* Problem requirements: Print the records below word for word, beginning with the first line and ending once the line containing "--motif-warm: #f6a46a;" is printed.

====== Supplied records

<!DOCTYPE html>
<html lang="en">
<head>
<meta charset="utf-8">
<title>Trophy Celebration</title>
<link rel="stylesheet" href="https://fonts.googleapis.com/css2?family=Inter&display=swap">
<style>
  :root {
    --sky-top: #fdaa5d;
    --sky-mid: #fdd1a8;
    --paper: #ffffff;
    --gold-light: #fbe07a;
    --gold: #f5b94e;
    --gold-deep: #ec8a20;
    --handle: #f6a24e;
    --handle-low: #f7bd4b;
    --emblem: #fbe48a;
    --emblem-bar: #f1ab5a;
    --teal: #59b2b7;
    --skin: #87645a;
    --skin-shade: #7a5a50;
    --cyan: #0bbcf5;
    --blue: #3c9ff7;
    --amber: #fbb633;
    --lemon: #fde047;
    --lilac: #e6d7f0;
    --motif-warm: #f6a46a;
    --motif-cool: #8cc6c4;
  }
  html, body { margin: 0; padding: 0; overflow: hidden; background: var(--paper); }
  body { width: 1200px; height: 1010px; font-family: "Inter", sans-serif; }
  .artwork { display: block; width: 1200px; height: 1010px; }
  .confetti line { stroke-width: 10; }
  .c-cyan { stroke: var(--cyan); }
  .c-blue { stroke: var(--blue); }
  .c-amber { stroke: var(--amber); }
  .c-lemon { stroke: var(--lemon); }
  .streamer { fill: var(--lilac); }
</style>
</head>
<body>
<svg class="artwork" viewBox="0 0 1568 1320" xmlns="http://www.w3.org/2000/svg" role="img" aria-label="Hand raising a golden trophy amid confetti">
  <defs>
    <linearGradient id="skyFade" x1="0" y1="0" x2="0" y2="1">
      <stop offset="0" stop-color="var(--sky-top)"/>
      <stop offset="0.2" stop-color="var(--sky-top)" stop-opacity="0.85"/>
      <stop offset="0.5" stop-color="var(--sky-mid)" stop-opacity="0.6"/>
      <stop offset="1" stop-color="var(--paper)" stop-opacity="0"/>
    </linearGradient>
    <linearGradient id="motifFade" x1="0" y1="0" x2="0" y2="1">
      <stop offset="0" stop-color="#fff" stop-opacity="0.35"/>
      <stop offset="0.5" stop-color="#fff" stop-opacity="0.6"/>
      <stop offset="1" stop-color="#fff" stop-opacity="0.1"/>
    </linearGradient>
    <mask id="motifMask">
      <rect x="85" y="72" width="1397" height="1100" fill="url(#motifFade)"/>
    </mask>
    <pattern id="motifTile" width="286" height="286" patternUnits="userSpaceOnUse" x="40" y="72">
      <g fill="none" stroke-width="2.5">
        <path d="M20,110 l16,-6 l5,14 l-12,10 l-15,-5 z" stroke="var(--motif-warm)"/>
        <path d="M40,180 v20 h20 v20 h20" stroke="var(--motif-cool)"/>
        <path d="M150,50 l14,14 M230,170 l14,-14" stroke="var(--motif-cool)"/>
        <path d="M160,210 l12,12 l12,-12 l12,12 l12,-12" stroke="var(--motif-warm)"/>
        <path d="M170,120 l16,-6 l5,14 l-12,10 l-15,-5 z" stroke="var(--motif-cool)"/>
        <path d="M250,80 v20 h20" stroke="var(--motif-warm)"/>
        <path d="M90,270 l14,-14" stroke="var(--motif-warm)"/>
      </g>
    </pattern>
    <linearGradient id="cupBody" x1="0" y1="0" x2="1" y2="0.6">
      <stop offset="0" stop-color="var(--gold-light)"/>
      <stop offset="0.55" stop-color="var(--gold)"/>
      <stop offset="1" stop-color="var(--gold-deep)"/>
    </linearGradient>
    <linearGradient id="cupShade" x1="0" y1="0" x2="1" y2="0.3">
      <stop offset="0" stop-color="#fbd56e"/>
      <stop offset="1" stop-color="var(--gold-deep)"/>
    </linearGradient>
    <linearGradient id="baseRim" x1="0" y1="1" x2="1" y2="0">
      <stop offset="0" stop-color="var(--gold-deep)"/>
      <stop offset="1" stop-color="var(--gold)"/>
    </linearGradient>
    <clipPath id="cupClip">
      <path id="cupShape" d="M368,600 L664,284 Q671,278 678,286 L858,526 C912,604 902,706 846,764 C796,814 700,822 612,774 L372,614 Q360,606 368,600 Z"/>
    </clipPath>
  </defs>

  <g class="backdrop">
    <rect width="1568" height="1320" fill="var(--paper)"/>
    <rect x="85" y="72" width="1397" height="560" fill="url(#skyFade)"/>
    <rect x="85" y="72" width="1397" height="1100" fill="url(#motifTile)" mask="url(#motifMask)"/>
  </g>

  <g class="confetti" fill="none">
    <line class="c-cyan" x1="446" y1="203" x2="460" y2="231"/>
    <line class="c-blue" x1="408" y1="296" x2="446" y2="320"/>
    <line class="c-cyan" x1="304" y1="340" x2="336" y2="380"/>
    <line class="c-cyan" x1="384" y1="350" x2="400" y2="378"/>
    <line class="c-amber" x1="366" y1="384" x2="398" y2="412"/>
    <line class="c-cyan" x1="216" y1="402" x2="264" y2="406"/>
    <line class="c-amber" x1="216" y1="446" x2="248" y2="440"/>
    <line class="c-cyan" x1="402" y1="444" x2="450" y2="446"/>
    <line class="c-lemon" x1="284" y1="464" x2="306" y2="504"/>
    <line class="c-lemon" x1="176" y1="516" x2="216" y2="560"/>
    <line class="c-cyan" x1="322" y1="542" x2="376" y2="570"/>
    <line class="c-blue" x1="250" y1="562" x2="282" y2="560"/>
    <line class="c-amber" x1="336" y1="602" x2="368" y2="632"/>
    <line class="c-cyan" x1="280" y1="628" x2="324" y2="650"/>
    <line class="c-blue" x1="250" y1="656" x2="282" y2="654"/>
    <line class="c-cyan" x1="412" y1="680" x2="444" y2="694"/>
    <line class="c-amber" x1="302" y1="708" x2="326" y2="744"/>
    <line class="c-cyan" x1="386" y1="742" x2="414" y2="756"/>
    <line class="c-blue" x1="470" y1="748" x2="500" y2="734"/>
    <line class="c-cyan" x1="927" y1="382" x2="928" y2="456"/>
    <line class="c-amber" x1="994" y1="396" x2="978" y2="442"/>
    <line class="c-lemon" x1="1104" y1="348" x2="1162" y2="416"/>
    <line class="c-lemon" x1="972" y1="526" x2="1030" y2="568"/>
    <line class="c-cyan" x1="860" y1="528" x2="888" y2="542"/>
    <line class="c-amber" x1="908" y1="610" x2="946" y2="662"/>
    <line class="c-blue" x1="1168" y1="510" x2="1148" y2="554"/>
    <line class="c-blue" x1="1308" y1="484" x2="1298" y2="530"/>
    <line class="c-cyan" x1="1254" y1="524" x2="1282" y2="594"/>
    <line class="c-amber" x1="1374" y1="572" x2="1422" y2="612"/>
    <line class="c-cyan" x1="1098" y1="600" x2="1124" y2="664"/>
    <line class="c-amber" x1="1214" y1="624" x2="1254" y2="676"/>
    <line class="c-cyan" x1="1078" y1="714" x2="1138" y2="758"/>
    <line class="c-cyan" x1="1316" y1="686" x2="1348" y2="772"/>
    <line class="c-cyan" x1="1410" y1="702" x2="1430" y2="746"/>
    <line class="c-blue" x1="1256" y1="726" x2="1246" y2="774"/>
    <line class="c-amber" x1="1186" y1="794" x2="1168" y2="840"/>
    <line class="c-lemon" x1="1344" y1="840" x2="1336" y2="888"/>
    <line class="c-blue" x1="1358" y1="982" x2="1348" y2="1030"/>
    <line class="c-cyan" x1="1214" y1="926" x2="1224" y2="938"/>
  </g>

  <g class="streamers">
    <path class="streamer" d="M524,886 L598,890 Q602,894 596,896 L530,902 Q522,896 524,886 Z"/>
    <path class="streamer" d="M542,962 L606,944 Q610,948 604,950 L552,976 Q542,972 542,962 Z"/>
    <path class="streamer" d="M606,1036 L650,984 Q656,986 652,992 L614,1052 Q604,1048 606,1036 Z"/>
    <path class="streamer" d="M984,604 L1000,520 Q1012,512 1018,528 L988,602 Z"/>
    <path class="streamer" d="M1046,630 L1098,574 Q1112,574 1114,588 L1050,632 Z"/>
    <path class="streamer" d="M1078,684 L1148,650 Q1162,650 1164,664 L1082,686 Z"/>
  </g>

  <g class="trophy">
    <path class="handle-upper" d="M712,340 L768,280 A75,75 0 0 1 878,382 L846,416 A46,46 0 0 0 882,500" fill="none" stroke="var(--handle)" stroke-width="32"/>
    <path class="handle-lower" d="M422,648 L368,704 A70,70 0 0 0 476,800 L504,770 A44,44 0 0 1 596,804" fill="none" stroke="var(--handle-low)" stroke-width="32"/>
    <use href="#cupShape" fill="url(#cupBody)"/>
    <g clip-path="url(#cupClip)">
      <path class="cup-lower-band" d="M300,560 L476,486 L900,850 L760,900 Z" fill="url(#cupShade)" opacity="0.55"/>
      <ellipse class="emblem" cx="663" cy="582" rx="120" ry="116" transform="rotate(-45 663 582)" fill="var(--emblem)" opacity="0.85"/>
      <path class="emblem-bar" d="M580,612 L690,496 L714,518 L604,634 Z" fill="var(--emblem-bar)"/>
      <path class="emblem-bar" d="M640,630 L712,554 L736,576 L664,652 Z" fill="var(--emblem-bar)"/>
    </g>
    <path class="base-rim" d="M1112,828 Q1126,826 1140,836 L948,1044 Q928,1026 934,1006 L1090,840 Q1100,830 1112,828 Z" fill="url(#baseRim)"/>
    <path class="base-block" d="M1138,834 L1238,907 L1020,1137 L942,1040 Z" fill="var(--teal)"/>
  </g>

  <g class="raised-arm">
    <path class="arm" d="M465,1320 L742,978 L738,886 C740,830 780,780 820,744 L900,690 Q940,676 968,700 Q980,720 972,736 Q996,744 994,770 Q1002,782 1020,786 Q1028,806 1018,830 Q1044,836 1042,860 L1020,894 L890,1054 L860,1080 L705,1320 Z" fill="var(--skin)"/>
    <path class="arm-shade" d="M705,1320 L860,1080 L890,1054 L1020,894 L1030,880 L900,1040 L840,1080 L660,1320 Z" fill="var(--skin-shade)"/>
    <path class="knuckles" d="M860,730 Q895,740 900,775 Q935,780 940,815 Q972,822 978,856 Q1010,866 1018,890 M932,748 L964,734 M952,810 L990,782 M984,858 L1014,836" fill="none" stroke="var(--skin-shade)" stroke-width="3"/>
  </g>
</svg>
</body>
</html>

============

* The completed task:
<!DOCTYPE html>
<html lang="en">
<head>
<meta charset="utf-8">
<title>Trophy Celebration</title>
<link rel="stylesheet" href="https://fonts.googleapis.com/css2?family=Inter&display=swap">
<style>
  :root {
    --sky-top: #fdaa5d;
    --sky-mid: #fdd1a8;
    --paper: #ffffff;
    --gold-light: #fbe07a;
    --gold: #f5b94e;
    --gold-deep: #ec8a20;
    --handle: #f6a24e;
    --handle-low: #f7bd4b;
    --emblem: #fbe48a;
    --emblem-bar: #f1ab5a;
    --teal: #59b2b7;
    --skin: #87645a;
    --skin-shade: #7a5a50;
    --cyan: #0bbcf5;
    --blue: #3c9ff7;
    --amber: #fbb633;
    --lemon: #fde047;
    --lilac: #e6d7f0;
    --motif-warm: #f6a46a;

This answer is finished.